Through Catholic news sources like the Jesuit-run America Magazine, there are reports that Pope Francis has decided to create a mixed commission to study Liturgicam Authenticam, the decree that called for all translations of liturgical texts to use the principle of formal equivalence. Formal equivalence differs from dynamic equivalence, which seeks to communicate more of the meaning of the text, rather than a direct translation or transliteration. Dynamic equivalence was the principle of translation used for liturgical texts for many years immediately following the Second Vatican Council.
This mixed commission, consisting of bishops from all over the world, under the leadership of Archbishop Arthur Roche, the undersecretary for the Congregation of Divine Worship and the Discipline of the Sacraments, will meet soon. No other members of the commission have yet been publically named.
In essence, for the English-speaking world, this would mean looking at the document that guided the translators of the Roman Missal that is currently in use, released in 2011, as well as many other recently translated liturgical rituals and the Liturgy of the Hours.

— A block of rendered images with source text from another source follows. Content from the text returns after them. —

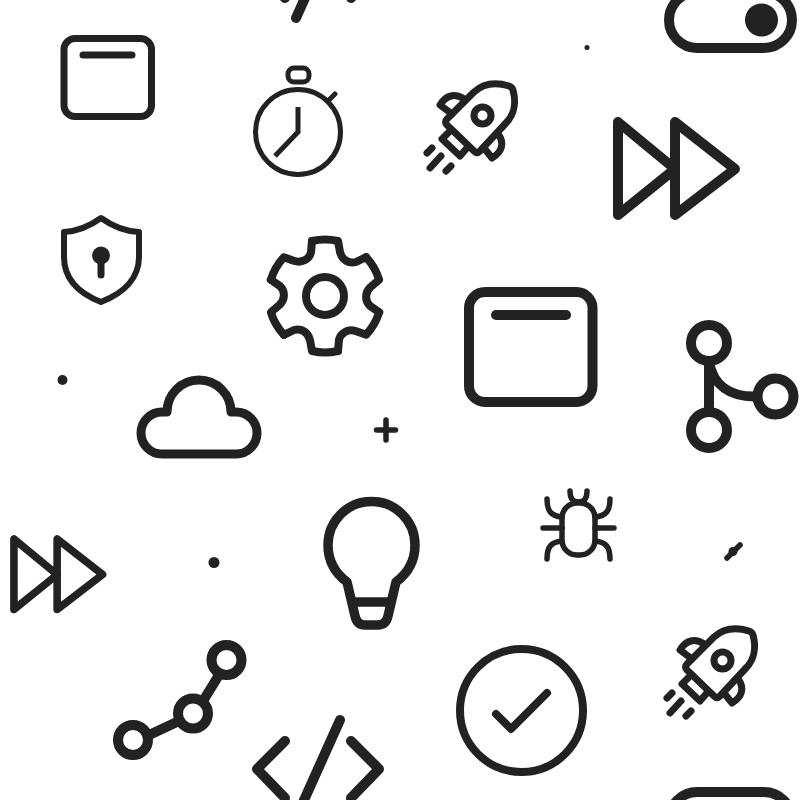
<!DOCTYPE html>
<html lang="en">
<head>
<meta charset="utf-8">
<title>Developer icon pattern</title>
<style>
:root { --ink: #222; --paper: #fff; }
html, body { margin: 0; background: var(--paper); overflow: hidden; }
.pattern { display: block; width: 800px; height: 800px; background: var(--paper); }
.icons { fill: none; stroke: var(--ink); stroke-linecap: round; stroke-linejoin: round; }
.solid { fill: var(--ink); stroke: none; }
</style>
</head>
<body>
<svg class="pattern" viewBox="0 0 800 800" role="img" aria-label="Seamless pattern of software development icons">
<defs>
  <g id="rocket" stroke-width="7">
    <path d="M447 119L474 92C485 82 499 83 509 86Q512 87 513 90C516 101 515 114 506 123L480 151Q477 154 474 151L447 125Q444 122 447 119Z"/>
    <circle cx="482.5" cy="115.500" r="8.500"/>
    <path d="M452 114L440 105C446 95 455 93 464 99M498 134C505 143 502 152 492 158L484 148"/>
    <path d="M449 132L442 139L460 156L466 149"/>
    <path d="M432 148L427 153M441 156L430 168M451 166L446 171"/>
  </g>
  <g id="fast-forward">
    <path d="M618 122V215L675 169ZM675 122V215L735 169Z"/>
  </g>
  <path id="gear-tooth" d="M312 241Q325 238 338 241L340 252C342 260 349 264 356 262L366.100 257.200"/>
  <g id="code" stroke-width="10">
    <path d="M285 741L257 769L285 798M351 741L379 769L351 798M340 720L296 818"/>
  </g>
  <g id="toggle">
    <rect x="669" y="-8" width="123" height="56" rx="28" stroke-width="10"/>
    <circle class="solid" cx="761.500" cy="20" r="16.500"/>
  </g>
</defs>
<g class="icons">
  <g id="window-small" stroke-width="7">
    <rect x="64" y="38.500" width="87.500" height="78" rx="11"/>
    <path d="M83 55H132"/>
  </g>
  <g id="window-large" stroke-width="10">
    <rect x="469" y="292" width="123.500" height="110" rx="16"/>
    <path d="M496 315H566"/>
  </g>
  <g id="stopwatch" stroke-width="5">
    <circle cx="298" cy="132" r="42.500"/>
    <rect x="288" y="68" width="21" height="14" rx="6"/>
    <path d="M329 100L335 94"/>
    <path d="M298 107V132L275 156" stroke-linecap="butt" stroke-linejoin="miter"/>
  </g>
  <use href="#rocket"/>
  <use href="#rocket" x="240" y="545"/>
  <use href="#fast-forward" stroke-width="10"/>
  <use href="#fast-forward" stroke-width="10" transform="translate(-454.500 446.500) scale(.758)"/>
  <g id="shield" stroke-width="6">
    <path d="M101 218Q119 231 139 232V257C139 278 124 293 101 302C78 293 64 278 64 257V232Q83 231 101 218Z"/>
    <circle class="solid" cx="101" cy="255.500" r="9"/>
    <path d="M101 256V275" stroke-width="7"/>
  </g>
  <g id="gear" stroke-width="8">
    <use href="#gear-tooth"/>
    <use href="#gear-tooth" transform="rotate(60 325 296)"/>
    <use href="#gear-tooth" transform="rotate(120 325 296)"/>
    <use href="#gear-tooth" transform="rotate(180 325 296)"/>
    <use href="#gear-tooth" transform="rotate(240 325 296)"/>
    <use href="#gear-tooth" transform="rotate(300 325 296)"/>
    <circle cx="325" cy="296" r="19"/>
  </g>
  <path id="cloud" stroke-width="9" d="M162 454A21 21 0 0 1 162 412H167A32 32 0 0 1 231 412H236A21 21 0 0 1 236 454Z"/>
  <g id="branch" stroke-width="10">
    <circle cx="709" cy="343" r="18"/>
    <circle cx="709" cy="430" r="18"/>
    <circle cx="775.500" cy="396.500" r="18"/>
    <path d="M709 362V411M709 362C713 385 730 397 756 396.500" stroke-linecap="butt"/>
  </g>
  <g id="light-bulb" stroke-width="9.500">
    <path d="M347 582C335 573 328 561 328 545A43.500 43.500 0 0 1 415 545C415 561 408 573 396 582L388 616Q386 625 378 625H365Q357 625 355 616Z"/>
    <path d="M353 602H390"/>
  </g>
  <g id="bug" stroke-width="5.500">
    <rect x="562" y="503" width="33" height="52" rx="15"/>
    <path d="M570 491C570 499 573 502 578.500 502S587 499 587 491"/>
    <path d="M547 499C547 511 551 516 562 517M610 499C610 511 606 516 595 517M543 528H562M595 528H614M547 559C547 547 551 542 562 541M610 559C610 547 606 542 595 541"/>
  </g>
  <g id="node-chart" stroke-width="10">
    <circle cx="133" cy="740" r="15"/>
    <circle cx="193" cy="713.500" r="15"/>
    <circle cx="226.500" cy="660" r="15"/>
    <path d="M147 736L179 721M203 701L219 675" stroke-linecap="butt"/>
  </g>
  <g id="check-mark" stroke-width="8">
    <circle cx="521.500" cy="710.500" r="61.500"/>
    <path d="M496 714L511 729L547 693"/>
  </g>
  <use href="#code"/>
  <use href="#code" y="-800"/>
  <use href="#toggle"/>
  <use href="#toggle" y="800"/>
  <g id="accents" stroke-width="5.500">
    <path d="M376.500 430H395.500M386 420V440"/>
    <path d="M727 558L740 545"/>
    <circle class="solid" cx="733" cy="551.500" r="4.500"/>
    <circle class="solid" cx="587" cy="47.500" r="2.500"/>
    <circle class="solid" cx="62.500" cy="380" r="5"/>
    <circle class="solid" cx="214" cy="562.500" r="5.500"/>
  </g>
</g>
</svg>
</body>
</html>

It needs to be understood that this does not mean that the current Roman Missal will be abrogated and that we would return to the use of the Sacramentary that was in use from 1970 to 2011. We still will be responding “And with your Spirit” for many more years.
And that’s a good thing, no matter what side of the argument one falls on in this discussion. The People of God deserve stability in the Sacred Liturgy. After all the effort and planning that it took to implement in parishes the new Roman Missal, it would be counter-productive to quickly change it back. Liturgy should be ritual and ritual should be consistent and comforting.
Now that we finally seem to have the responses down, both as priests and people, to change again would seem fickle and irresponsible. This is not even taking into account the money needed to buy new “new” missals and the resources needed to retrain the priests and people.
This commission has not even met and we really don’t know the scope of their mandate, but one thing is clear: we in the English-speaking world followed what we were asked to do, and, for the most part, the transition was fine. To have another translation so soon is just not needed.